While the terms “technical drawing” and “blueprint” are sometimes used as synonyms, they are not completely interchangeable. Keep reading to learn more about the differences between these two types of visual representations of physical objects.
Technical Drawing vs Blueprint: What Is the Difference?
Technical drawings and blueprints are closely interrelated, but they are different things. A technical drawing is a visual rendition of how an object functions and how it is built. On the other hand, a blueprint is a method for reproducing technical drawings.
Technical drawing, or drafting, is a detailed visual rendition of an object and how it works.

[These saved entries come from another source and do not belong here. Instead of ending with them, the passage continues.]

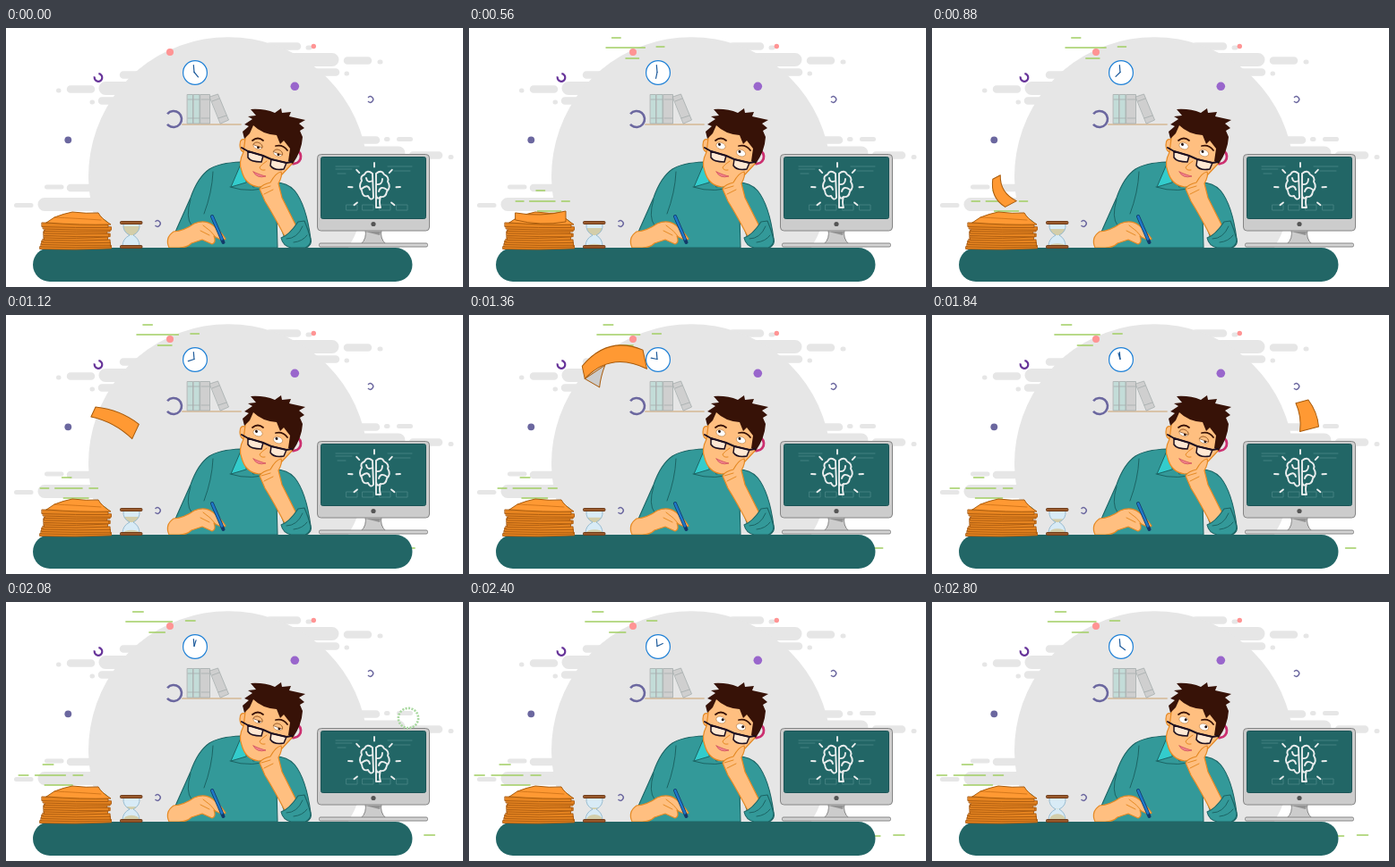
An HTML page for the animation above (2.88 s loop, 510 by 290 pixels).

```html
<!DOCTYPE html>
<html lang="en">
<head>
<meta charset="utf-8">
<title>Daydreaming at the desk</title>
<style>
  html, body { margin: 0; width: 100%; height: 100%; overflow: hidden; background: #fff; }
  svg { display: block; width: 100vw; height: 100vh; }
  path, line { stroke-linecap: round; stroke-linejoin: round; }
  .skin { fill: #ffbf80; stroke: #e58a25; stroke-width: 1.2; }
  .crease { fill: none; stroke: #e58a25; }
  .cloth { fill: #339999; stroke: #1c6464; stroke-width: 1.1; }
  .fold { fill: none; stroke: #1c6464; }
  .sheet { fill: #ff9933; stroke: #a85b0c; }
  .frame { fill: none; stroke: #1d1020; stroke-width: 1.5; }
  .chalk { fill: none; stroke: #e9eded; stroke-width: 1.9; }
</style>
</head>
<body>
<svg viewBox="0 0 510 290">
  <g stroke="#e6e6e6">
    <path stroke-width="5" d="M58.500 70H59M96 83H96.500M337 22H339M417 38H418M380 51H380.500M424.500 124.500H426M438.500 124.500H451.500M496 144.500H497M45.500 178H62M11.500 198.500H28"/>
    <path stroke-width="8.500" d="M131 52.500H165M72 68.500H95M107 81.500H126M294 20.500H325M381 36.500H404M343 49.500H368M388 125.500H413M454 142.500H483M72 179H105"/>
    <path stroke-width="15" d="M111 67.500H143M295 35.500H364M386 140H438M43 197.500H120"/>
  </g>
  <path d="M114 246A156 156 0 1 1 382 246Z" fill="#e6e6e6"/>

  <g id="dots">
    <circle cx="183" cy="27" r="4" fill="#ff9494"/>
    <circle cx="343.300" cy="20.500" r="2.700" fill="#ff9494"/>
    <circle cx="322.300" cy="65.300" r="4.800" fill="#9966cc"/>
    <circle cx="69.300" cy="125.300" r="3.900" fill="#6b679f"/>
    <circle cx="108.500" cy="219.500" r="5" fill="#12999b"/>
  </g>

  <circle cx="211" cy="50" r="13.400" fill="#fff" stroke="#1f80d6" stroke-width="1.200"/>
  <path d="M209.300 41.500L210 49.500" stroke="#1f5c9c" stroke-width="1.200"/>
  <line id="hand" x1="210" y1="49.500" x2="210" y2="42.500" stroke="#1f5c9c" stroke-width="1.200"/>

  <g stroke="#a5adad" stroke-width=".8">
    <path d="M197 108H262" stroke="#d9c3a8" stroke-width="2"/>
    <path d="M202.500 74.500H208.500V107H202.500ZM209.500 74.500H216V107H209.500Z" fill="#c3dcd8"/>
    <path d="M217 74.500H227.500V107H217ZM227.500 77L236.500 74L248.500 103L239.500 107Z" fill="#cfcfcf"/>
    <path d="M203 80H216M203 101H216M218 80H227M218 101H227M230 82L238 79M237 101L246 98"/>
  </g>

  <path id="streaks" fill="none" stroke="#a1ce63" stroke-width="1.600"
    d="M137.500 11H149.500M129.500 22H183M198.500 21H209.500M156.500 34H174.500M33.500 182H45.500M5.500 194H16.500M24.500 194H59.500M68.500 194H79.500M35.500 205H67.500M448 262H459.500M474.500 261H486.500"/>

  <!-- man -->
  <path class="cloth" d="M262 150Q238 151 227 158Q214 167 206 190L190 226Q184 236 190 246H303L302 210L312 238L318 246H335Q342 243 340 236Q335 198 322 182Q314 173 300 173L276 178Z"/>
  <path class="fold" d="M231 161Q230 184 221 208M299 178L302 212M250 178Q274 186 301 176M206 192Q200 212 207 221"/>
  <path d="M263 150L251 178L268 173Z" fill="#33cccc" stroke="#1c6464"/>
  <path class="skin" d="M182 246Q177 235 187 228Q199 227 210 219Q222 214 231 221Q239 227 245 236Q242 239 232 233Q235 240 230 242L219 237L207 241Q202 246 193 246Z"/>
  <path class="crease" d="M217 227L227 232M220 221Q229 227 234 234"/>
  <path d="M230 211L242.500 240" stroke="#123a6a" stroke-width="4"/>
  <path d="M230 211L241 236.500" stroke="#1f78c8" stroke-width="2.400"/>

  <path class="skin" d="M267 125Q261 123 261 131Q261 138 266 139Z"/>
  <path class="skin" d="M268 116L265 139Q259 151 263 160Q267 176 282 178Q296 177 308 164L320 151Q326 139 324 124L306 108L276 103Z"/>
  <path d="M266 124L264 116L271 110L266 108L275 102L270 99L279 98L273 91Q288 90 300 95L307 90L308 95L318 94L316 99L334 103L327 107L333 112L328 115L331 122Q330 138 320 152L315 149L317 135L310 126L306 130L302 120Q286 119 276 109L272 118Z" fill="#371207"/>
  <g id="eyes"></g>
  <path d="M275 126Q281 121 287 126M301 132Q309 130 314 137" fill="none" stroke="#371207" stroke-width="1.800"/>
  <path class="crease" d="M291 149Q285 153 283 156Q284 160 289 159"/>
  <path d="M276 161Q280 169 290 166Q285 165 276 161Z" fill="#f2848c" stroke="#d0505c" stroke-width=".8"/>
  <g class="frame">
    <path d="M270 138L287 143L285 150Q273 150 270 145ZM296 147L313 151L310 158Q299 160 295 154Z" fill="#fff" fill-opacity=".65"/>
    <path d="M263 134L270 138L287 143L296 147L313 151L319 150" stroke-width="2"/>
  </g>
  <path class="skin" d="M283 180Q286 175 295 173Q301 162 307 161Q309 165 304 174Q306 182 308 190L326 226L313 237Q299 210 289 194Z"/>
  <path class="crease" d="M285 180L295 177M288 186L298 181"/>
  <path class="cloth" d="M307 235Q316 232 326 217L333 216Q338 228 340 237Q340 243 334 246H318Q309 244 307 235Z"/>
  <path class="fold" d="M313 236Q325 236 331 222M321 240Q331 239 336 232"/>

  <!-- desk and monitor -->
  <path d="M401 226H419Q417 236 424 242H396Q403 236 401 226Z" fill="#ccc" stroke="#858585"/>
  <path d="M401 228H418L417 232Z" fill="#929292"/>
  <rect x="349.500" y="241" width="121" height="4" rx="1.500" fill="#d4d4d4" stroke="#858585"/>
  <rect x="30" y="246" width="423.500" height="38" rx="19" fill="#226666"/>
  <rect x="347.500" y="141.500" width="125" height="85.500" rx="4" fill="#ccc" stroke="#858585"/>
  <rect x="351.500" y="144.500" width="117" height="69" rx="2" fill="#226666" stroke="#1b5456"/>
  <circle cx="410" cy="219.500" r="2.600" fill="#555"/>
  <path d="M368 155H394M368 158H386M426 155H453M433 160H451M370 163H379M380 198h12v6h-12zM398 198h12v6h-12zM417 198h12v6h-12zM436 198h12v6h-12z" fill="none" stroke="#438080"/>
  <g id="idea" class="chalk">
    <path d="M409 163Q403 158 400 164Q395 166 397 171Q393 177 397 182Q398 190 404 188Q407 194 410 190ZM413 163Q419 158 422 164Q428 167 426 172Q430 178 425 183Q424 190 418 189Q414 193 413 187ZM409 171Q403 174 402 168M397 180Q404 174 406 181M413 175Q420 176 420 169M425 181Q418 176 416 183M413 187V201H418Q416 195 418 189"/>
  </g>

  <!-- paper stack and hourglass -->
  <g id="pages" fill="#e68420" stroke="#aa5b10" stroke-width=".9"></g>
  <path class="sheet" d="M45 218L54 212Q64 208 74 206Q90 208 103 207Q106 213 117 220Q84 221 45 218Z"/>
  <path d="M54 212Q76 213 106 215" fill="none" stroke="#c96f16" stroke-width=".8"/>

  <clipPath id="glass"><path d="M131 220Q130 228 138 232Q130 236 130 244H149Q149 236 142 232Q150 228 149 220Z"/></clipPath>
  <g clip-path="url(#glass)">
    <rect x="128" y="219" width="24" height="27" fill="#d8ebf6"/>
    <rect id="upperSand" x="128" width="24" fill="#d3ceaa"/>
    <ellipse id="lowerSand" cx="140" cy="244" rx="9" fill="#d3ceaa"/>
  </g>
  <path d="M131 220Q130 228 138 232Q130 236 130 244M149 220Q150 228 142 232Q149 236 149 244" fill="none" stroke="#91b7cd" stroke-width=".9"/>
  <path d="M129 218H150.500M129 245H150.500" stroke="#633515" stroke-width="4"/>
  <path d="M129 218H150.500M129 245H150.500" stroke="#98592c" stroke-width="2.600"/>

  <g id="flyer">
    <path id="underside" fill="#ccc" stroke="#a85b0c"/>
    <path id="face" class="sheet"/>
  </g>
  <circle id="burst" cx="449" cy="130" fill="none" stroke="#a9d8a0" stroke-width="2.600" pathLength="20" stroke-dasharray=".6 .4"/>
</svg>
<script>
const LOOP = 2880, STEP = 80;
const $ = id => document.getElementById(id);
const clamp = v => Math.min(1, Math.max(0, v));
const mix = (a, b, k) => a + (b - a) * k;
const smooth = k => k * k * (3 - 2 * k);
const show = (id, on) => set($(id), { visibility: on ? "visible" : "hidden" });

function set(node, attrs) {
  for (const name in attrs) node.setAttribute(name, attrs[name]);
}
function add(parent, tag, attrs) {
  const node = document.createElementNS("http://www.w3.org/2000/svg", tag);
  set(node, attrs);
  parent.append(node);
  return node;
}

let seed = 7;
function random() {
  seed = seed * 16807 % 2147483647;
  return seed / 2147483647;
}

// Open rings: the gap is centred on the given angle
function ring(x, y, r, width, stroke, gap = 180) {
  add($("dots"), "circle", {
    r, fill: "none", stroke, "stroke-width": width, pathLength: 100,
    "stroke-dasharray": "78 22", transform: `translate(${x} ${y}) rotate(${gap + 40})`
  });
}
ring(103, 55.5, 4.3, 2.2, "#663399", 235);
ring(187, 102, 9, 2.6, "#6b679f");
ring(406.5, 80, 3.2, 1.4, "#6b679f");
ring(169, 219, 3.2, 1.4, "#6b679f");
ring(321, 144, 8, 2.8, "#cc3070");

// Rays around the brain, none straight below
for (let i = 0; i < 7; i++) {
  const turn = i * 43 - 219;
  add($("idea"), "line", { x1: 24.5, x2: 29, transform: `translate(411 180) rotate(${turn})` });
}

// Loose pages, bottom to top
for (let y = 244; y > 217; y -= 2.5) {
  const left = 38 + random() * 6, right = 112 + random() * 6;
  const tilt = (random() - .5) * 3;
  add($("pages"), "path", { d: `M${left} ${y - tilt}L${right} ${y + tilt}v3.500Q78 ${y + 5} ${left} ${y + 3.5}Z` });
}

const eyes = [[281, 132], [303.5, 140]].map(([x, y]) => {
  const eye = add($("eyes"), "g", { transform: `translate(${x} ${y}) rotate(20)` });
  add(eye, "ellipse", { rx: 5.3, ry: 3.7, fill: "#fff", stroke: "#b87a3c", "stroke-width": .6 });
  const pupil = add(eye, "circle", { r: 1.5, fill: "#25110c" });
  const lid = add(eye, "path", { d: "M-5.300 0A5.300 3.700 0 0 1 5.300 0Z", fill: "#ffbf80", stroke: "#8a4d1b", "stroke-width": .7 });
  return { pupil, lid };
});

// Key poses of the flying page: time, x, y, angle, half length, half width, bend
const poses = [
  [400, 79, 213, 2, 32, 5, 0],
  [560, 80, 211, 0, 28, 5, -6],
  [880, 80, 182, 62, 17, 6, -11],
  [1360, 162, 57, -12, 35, 9, 26],
  [1600, 353, 77, 46, 38, 17, 14],
  [1960, 449, 130, 90, 5, 5, 0]
];

function drawFlyer(t) {
  const next = poses.findIndex(pose => pose[0] > t);
  const curl = clamp(1 - Math.abs(t - 1360) / 240);
  show("flyer", next > 0);
  if (next < 1) return;

  const from = poses[next - 1], to = poses[next];
  const k = (t - from[0]) / (to[0] - from[0]);
  const [, x, y, angle, len, half, bend] = from.map((v, i) => mix(v, to[i], k));
  const tail = half * .8, head = half * 1.2;
  set($("flyer"), { transform: `translate(${x} ${y}) rotate(${angle})` });
  set($("face"), {
    d: `M${-len} ${-tail}Q0 ${-half - bend} ${len} ${-head}L${len} ${head}Q0 ${half - bend} ${-len} ${tail}Z`
  });
  set($("underside"), {
    opacity: clamp(curl * 3),
    d: `M${-len} ${tail}L${-len * .28} ${half - 12}Q${-len * .5} ${half} ${-len * .6} ${half + 11 * curl}Z`
  });
}

function draw(t) {
  const turn = t / LOOP;
  set($("hand"), { transform: `rotate(${140 + 360 * mix(turn, turn * turn, .32)} 210 49.5)` });

  // Streaks spread outwards from the middle of the scene
  const spread = Math.min(1, .757 + t * 1e-4);
  set($("streaks"), {
    opacity: clamp(t / 400),
    transform: `translate(255 0) scale(${spread} 1) translate(-255 0)`
  });

  const drowsy = t < 400 || (t >= 1520 && t < 2160);
  const gaze = t < 400 ? 1 : t < 1520 ? -2 : 2;
  for (const { pupil, lid } of eyes) {
    set(pupil, { cx: gaze, cy: drowsy ? 1.2 : -1 });
    set(lid, { visibility: drowsy ? "visible" : "hidden" });
  }

  set($("upperSand"), { y: 222 + 10 * turn, height: 10 * (1 - turn) });
  set($("lowerSand"), { ry: 1 + 6 * turn });

  drawFlyer(t);

  const grow = clamp((t - 2000) / 330);
  show("burst", grow > 0);
  set($("burst"), { r: 3 + 55 * smooth(grow), opacity: clamp((1 - grow) * 2) });
}

function tick() {
  const t = performance.now() % LOOP;
  draw(Math.floor(t / STEP) * STEP);
  requestAnimationFrame(tick);
}
tick();
</script>
</body>
</html>
```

The most important feature of technical drawings is that they are unambiguous. In other words, they are made in such a way that there’s only one possible interpretation. Some of the attributes that contribute to make technical drawing unambiguous include:
- A precise scale
- Multiple views and projections
- Dimensions are specified
As explained earlier, a blueprint is a method for reproducing technical drawings. Now let’s take a closer look at the principles behind it.
The history of blueprints goes back to the mid-1800s, when English polymath John Herschel (he was an mathematician, astronomer, chemist, and inventor) discovered the cyanotype process.
Cyanotype is a cheap photographic printing process based on a simple chemical reaction. When a combination of iron salt solutions (Ferric ammonium citrate and potassium ferricyanide) are exposed to sunlight, they turn blue.
This offered a simple way to maKe multiple copies of technical drawings. The process involved making a drawing on translucent paper, which was then placed on top of a sheet or paper coated with Ferric ammonium citrate and potassium ferricyanide. After exposing both sheets of paper to sunlight, the parts covered by the ink remained white, while the rest turned blue, giving blueprints their signature appearance.
Blueprints remained in use for a long time due to their convenience and affordability. Nowadays, the term “blueprint” is still used to refer to any floor plan, although actual blueprints have been phased out in favor of digital files.
About Darnell Technical
Darnell Technical Services is an engineering design firm with extensive experience in a vast array of projects. Our headquarters are located in Santa Ana, California, and we have an office in Las Vegas, Nevada.
Contact us today by telephone (714-285-0082 (CA), 702-945-2899 (NV)) or through our social media accounts on Facebook, Twitter, and LinkedIn to learn more about all the technical instruments and materials we put at your disposal.